[[ Dataset extract, beginning ]]
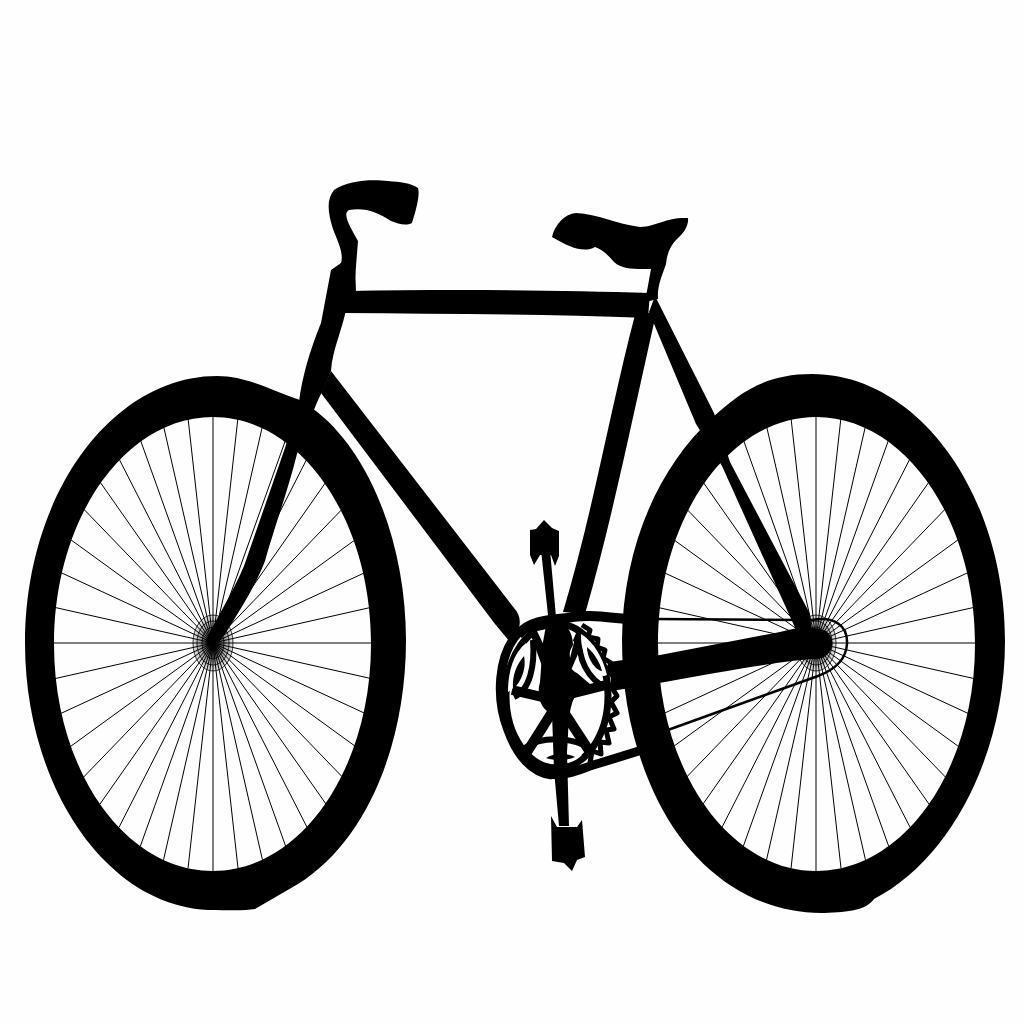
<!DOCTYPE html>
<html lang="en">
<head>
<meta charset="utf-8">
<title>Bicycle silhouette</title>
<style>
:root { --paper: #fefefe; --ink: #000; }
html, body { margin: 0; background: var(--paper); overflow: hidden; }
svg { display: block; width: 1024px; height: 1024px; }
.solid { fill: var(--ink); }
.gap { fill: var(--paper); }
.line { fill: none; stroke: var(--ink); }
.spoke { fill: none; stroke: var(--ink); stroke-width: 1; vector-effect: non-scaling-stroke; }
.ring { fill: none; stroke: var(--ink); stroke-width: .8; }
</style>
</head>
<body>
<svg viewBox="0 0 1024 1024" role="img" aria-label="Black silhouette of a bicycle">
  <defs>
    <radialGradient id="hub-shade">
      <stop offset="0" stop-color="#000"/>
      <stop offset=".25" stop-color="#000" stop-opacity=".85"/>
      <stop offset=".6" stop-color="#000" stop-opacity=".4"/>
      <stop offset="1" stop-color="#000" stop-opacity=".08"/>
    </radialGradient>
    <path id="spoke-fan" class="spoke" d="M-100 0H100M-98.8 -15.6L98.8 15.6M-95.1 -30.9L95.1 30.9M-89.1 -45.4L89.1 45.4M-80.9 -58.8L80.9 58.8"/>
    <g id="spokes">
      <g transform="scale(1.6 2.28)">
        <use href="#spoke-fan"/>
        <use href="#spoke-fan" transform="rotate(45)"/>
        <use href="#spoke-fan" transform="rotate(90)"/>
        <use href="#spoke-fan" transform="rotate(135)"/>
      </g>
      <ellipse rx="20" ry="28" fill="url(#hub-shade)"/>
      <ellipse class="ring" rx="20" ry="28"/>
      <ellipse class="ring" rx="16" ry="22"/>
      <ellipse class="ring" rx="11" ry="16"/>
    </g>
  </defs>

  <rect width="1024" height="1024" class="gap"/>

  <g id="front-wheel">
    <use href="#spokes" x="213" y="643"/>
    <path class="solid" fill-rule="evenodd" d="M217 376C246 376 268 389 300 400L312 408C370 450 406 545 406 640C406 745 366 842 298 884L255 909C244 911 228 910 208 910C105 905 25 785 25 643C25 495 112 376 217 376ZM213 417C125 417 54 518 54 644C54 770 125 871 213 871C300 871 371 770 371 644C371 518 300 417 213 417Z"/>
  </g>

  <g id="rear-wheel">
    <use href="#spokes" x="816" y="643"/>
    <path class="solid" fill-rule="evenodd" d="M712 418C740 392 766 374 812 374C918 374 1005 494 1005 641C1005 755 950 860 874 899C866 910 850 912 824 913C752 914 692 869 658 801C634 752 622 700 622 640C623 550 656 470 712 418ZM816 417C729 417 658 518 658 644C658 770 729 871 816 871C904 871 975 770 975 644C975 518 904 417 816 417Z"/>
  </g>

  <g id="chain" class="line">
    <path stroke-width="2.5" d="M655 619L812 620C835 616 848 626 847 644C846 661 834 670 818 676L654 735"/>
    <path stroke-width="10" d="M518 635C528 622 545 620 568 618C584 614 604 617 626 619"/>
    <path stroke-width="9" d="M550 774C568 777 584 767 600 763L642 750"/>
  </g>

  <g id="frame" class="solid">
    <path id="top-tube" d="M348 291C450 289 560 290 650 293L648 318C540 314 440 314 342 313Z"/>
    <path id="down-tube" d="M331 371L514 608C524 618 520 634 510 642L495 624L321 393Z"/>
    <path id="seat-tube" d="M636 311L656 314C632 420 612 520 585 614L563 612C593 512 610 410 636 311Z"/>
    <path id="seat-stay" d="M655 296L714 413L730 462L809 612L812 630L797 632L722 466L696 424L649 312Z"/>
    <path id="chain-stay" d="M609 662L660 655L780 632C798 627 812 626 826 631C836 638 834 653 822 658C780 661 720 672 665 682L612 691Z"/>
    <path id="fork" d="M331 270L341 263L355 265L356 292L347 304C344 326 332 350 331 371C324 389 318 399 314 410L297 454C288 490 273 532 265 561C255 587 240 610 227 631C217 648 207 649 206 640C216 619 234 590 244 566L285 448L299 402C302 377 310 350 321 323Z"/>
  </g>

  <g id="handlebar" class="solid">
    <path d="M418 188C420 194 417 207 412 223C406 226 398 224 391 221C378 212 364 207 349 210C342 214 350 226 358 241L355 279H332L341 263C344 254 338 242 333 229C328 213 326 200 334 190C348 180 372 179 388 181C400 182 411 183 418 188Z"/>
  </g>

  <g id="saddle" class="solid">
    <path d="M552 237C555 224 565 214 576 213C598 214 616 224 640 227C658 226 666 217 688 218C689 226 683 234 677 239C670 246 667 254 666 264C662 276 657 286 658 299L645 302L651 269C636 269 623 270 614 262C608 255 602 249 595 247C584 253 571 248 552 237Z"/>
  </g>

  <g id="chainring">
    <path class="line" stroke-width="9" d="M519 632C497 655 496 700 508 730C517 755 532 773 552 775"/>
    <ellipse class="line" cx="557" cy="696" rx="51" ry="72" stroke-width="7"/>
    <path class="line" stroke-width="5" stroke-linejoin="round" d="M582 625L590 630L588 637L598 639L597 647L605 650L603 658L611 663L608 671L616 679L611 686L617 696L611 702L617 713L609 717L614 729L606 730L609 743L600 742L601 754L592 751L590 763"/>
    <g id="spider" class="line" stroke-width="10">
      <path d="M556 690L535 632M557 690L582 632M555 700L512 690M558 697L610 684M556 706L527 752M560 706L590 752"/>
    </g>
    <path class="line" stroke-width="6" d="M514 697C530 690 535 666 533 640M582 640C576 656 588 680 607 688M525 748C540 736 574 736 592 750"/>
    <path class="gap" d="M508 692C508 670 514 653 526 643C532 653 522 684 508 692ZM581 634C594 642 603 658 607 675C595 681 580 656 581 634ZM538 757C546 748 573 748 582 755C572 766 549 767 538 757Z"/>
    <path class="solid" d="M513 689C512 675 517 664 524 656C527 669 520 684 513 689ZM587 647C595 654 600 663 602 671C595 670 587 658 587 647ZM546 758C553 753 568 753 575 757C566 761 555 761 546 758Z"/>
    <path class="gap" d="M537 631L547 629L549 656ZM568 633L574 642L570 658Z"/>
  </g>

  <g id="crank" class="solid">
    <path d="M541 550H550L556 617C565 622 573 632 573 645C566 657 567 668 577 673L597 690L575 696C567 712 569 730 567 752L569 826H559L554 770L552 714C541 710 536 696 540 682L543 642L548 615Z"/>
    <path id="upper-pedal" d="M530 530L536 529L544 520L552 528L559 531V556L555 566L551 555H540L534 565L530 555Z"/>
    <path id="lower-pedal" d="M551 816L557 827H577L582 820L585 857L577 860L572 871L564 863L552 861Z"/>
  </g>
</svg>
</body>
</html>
[[ Dataset extract, end ]]
**Exercise**. Repeat the listing in full and exactly. Do not include any images.

**Response to this exercise**.
<!DOCTYPE html>
<html lang="en">
<head>
<meta charset="utf-8">
<title>Bicycle silhouette</title>
<style>
:root { --paper: #fefefe; --ink: #000; }
html, body { margin: 0; background: var(--paper); overflow: hidden; }
svg { display: block; width: 1024px; height: 1024px; }
.solid { fill: var(--ink); }
.gap { fill: var(--paper); }
.line { fill: none; stroke: var(--ink); }
.spoke { fill: none; stroke: var(--ink); stroke-width: 1; vector-effect: non-scaling-stroke; }
.ring { fill: none; stroke: var(--ink); stroke-width: .8; }
</style>
</head>
<body>
<svg viewBox="0 0 1024 1024" role="img" aria-label="Black silhouette of a bicycle">
  <defs>
    <radialGradient id="hub-shade">
      <stop offset="0" stop-color="#000"/>
      <stop offset=".25" stop-color="#000" stop-opacity=".85"/>
      <stop offset=".6" stop-color="#000" stop-opacity=".4"/>
      <stop offset="1" stop-color="#000" stop-opacity=".08"/>
    </radialGradient>
    <path id="spoke-fan" class="spoke" d="M-100 0H100M-98.8 -15.6L98.8 15.6M-95.1 -30.9L95.1 30.9M-89.1 -45.4L89.1 45.4M-80.9 -58.8L80.9 58.8"/>
    <g id="spokes">
      <g transform="scale(1.6 2.28)">
        <use href="#spoke-fan"/>
        <use href="#spoke-fan" transform="rotate(45)"/>
        <use href="#spoke-fan" transform="rotate(90)"/>
        <use href="#spoke-fan" transform="rotate(135)"/>
      </g>
      <ellipse rx="20" ry="28" fill="url(#hub-shade)"/>
      <ellipse class="ring" rx="20" ry="28"/>
      <ellipse class="ring" rx="16" ry="22"/>
      <ellipse class="ring" rx="11" ry="16"/>
    </g>
  </defs>

  <rect width="1024" height="1024" class="gap"/>

  <g id="front-wheel">
    <use href="#spokes" x="213" y="643"/>
    <path class="solid" fill-rule="evenodd" d="M217 376C246 376 268 389 300 400L312 408C370 450 406 545 406 640C406 745 366 842 298 884L255 909C244 911 228 910 208 910C105 905 25 785 25 643C25 495 112 376 217 376ZM213 417C125 417 54 518 54 644C54 770 125 871 213 871C300 871 371 770 371 644C371 518 300 417 213 417Z"/>
  </g>

  <g id="rear-wheel">
    <use href="#spokes" x="816" y="643"/>
    <path class="solid" fill-rule="evenodd" d="M712 418C740 392 766 374 812 374C918 374 1005 494 1005 641C1005 755 950 860 874 899C866 910 850 912 824 913C752 914 692 869 658 801C634 752 622 700 622 640C623 550 656 470 712 418ZM816 417C729 417 658 518 658 644C658 770 729 871 816 871C904 871 975 770 975 644C975 518 904 417 816 417Z"/>
  </g>

  <g id="chain" class="line">
    <path stroke-width="2.5" d="M655 619L812 620C835 616 848 626 847 644C846 661 834 670 818 676L654 735"/>
    <path stroke-width="10" d="M518 635C528 622 545 620 568 618C584 614 604 617 626 619"/>
    <path stroke-width="9" d="M550 774C568 777 584 767 600 763L642 750"/>
  </g>

  <g id="frame" class="solid">
    <path id="top-tube" d="M348 291C450 289 560 290 650 293L648 318C540 314 440 314 342 313Z"/>
    <path id="down-tube" d="M331 371L514 608C524 618 520 634 510 642L495 624L321 393Z"/>
    <path id="seat-tube" d="M636 311L656 314C632 420 612 520 585 614L563 612C593 512 610 410 636 311Z"/>
    <path id="seat-stay" d="M655 296L714 413L730 462L809 612L812 630L797 632L722 466L696 424L649 312Z"/>
    <path id="chain-stay" d="M609 662L660 655L780 632C798 627 812 626 826 631C836 638 834 653 822 658C780 661 720 672 665 682L612 691Z"/>
    <path id="fork" d="M331 270L341 263L355 265L356 292L347 304C344 326 332 350 331 371C324 389 318 399 314 410L297 454C288 490 273 532 265 561C255 587 240 610 227 631C217 648 207 649 206 640C216 619 234 590 244 566L285 448L299 402C302 377 310 350 321 323Z"/>
  </g>

  <g id="handlebar" class="solid">
    <path d="M418 188C420 194 417 207 412 223C406 226 398 224 391 221C378 212 364 207 349 210C342 214 350 226 358 241L355 279H332L341 263C344 254 338 242 333 229C328 213 326 200 334 190C348 180 372 179 388 181C400 182 411 183 418 188Z"/>
  </g>

  <g id="saddle" class="solid">
    <path d="M552 237C555 224 565 214 576 213C598 214 616 224 640 227C658 226 666 217 688 218C689 226 683 234 677 239C670 246 667 254 666 264C662 276 657 286 658 299L645 302L651 269C636 269 623 270 614 262C608 255 602 249 595 247C584 253 571 248 552 237Z"/>
  </g>

  <g id="chainring">
    <path class="line" stroke-width="9" d="M519 632C497 655 496 700 508 730C517 755 532 773 552 775"/>
    <ellipse class="line" cx="557" cy="696" rx="51" ry="72" stroke-width="7"/>
    <path class="line" stroke-width="5" stroke-linejoin="round" d="M582 625L590 630L588 637L598 639L597 647L605 650L603 658L611 663L608 671L616 679L611 686L617 696L611 702L617 713L609 717L614 729L606 730L609 743L600 742L601 754L592 751L590 763"/>
    <g id="spider" class="line" stroke-width="10">
      <path d="M556 690L535 632M557 690L582 632M555 700L512 690M558 697L610 684M556 706L527 752M560 706L590 752"/>
    </g>
    <path class="line" stroke-width="6" d="M514 697C530 690 535 666 533 640M582 640C576 656 588 680 607 688M525 748C540 736 574 736 592 750"/>
    <path class="gap" d="M508 692C508 670 514 653 526 643C532 653 522 684 508 692ZM581 634C594 642 603 658 607 675C595 681 580 656 581 634ZM538 757C546 748 573 748 582 755C572 766 549 767 538 757Z"/>
    <path class="solid" d="M513 689C512 675 517 664 524 656C527 669 520 684 513 689ZM587 647C595 654 600 663 602 671C595 670 587 658 587 647ZM546 758C553 753 568 753 575 757C566 761 555 761 546 758Z"/>
    <path class="gap" d="M537 631L547 629L549 656ZM568 633L574 642L570 658Z"/>
  </g>

  <g id="crank" class="solid">
    <path d="M541 550H550L556 617C565 622 573 632 573 645C566 657 567 668 577 673L597 690L575 696C567 712 569 730 567 752L569 826H559L554 770L552 714C541 710 536 696 540 682L543 642L548 615Z"/>
    <path id="upper-pedal" d="M530 530L536 529L544 520L552 528L559 531V556L555 566L551 555H540L534 565L530 555Z"/>
    <path id="lower-pedal" d="M551 816L557 827H577L582 820L585 857L577 860L572 871L564 863L552 861Z"/>
  </g>
</svg>
</body>
</html>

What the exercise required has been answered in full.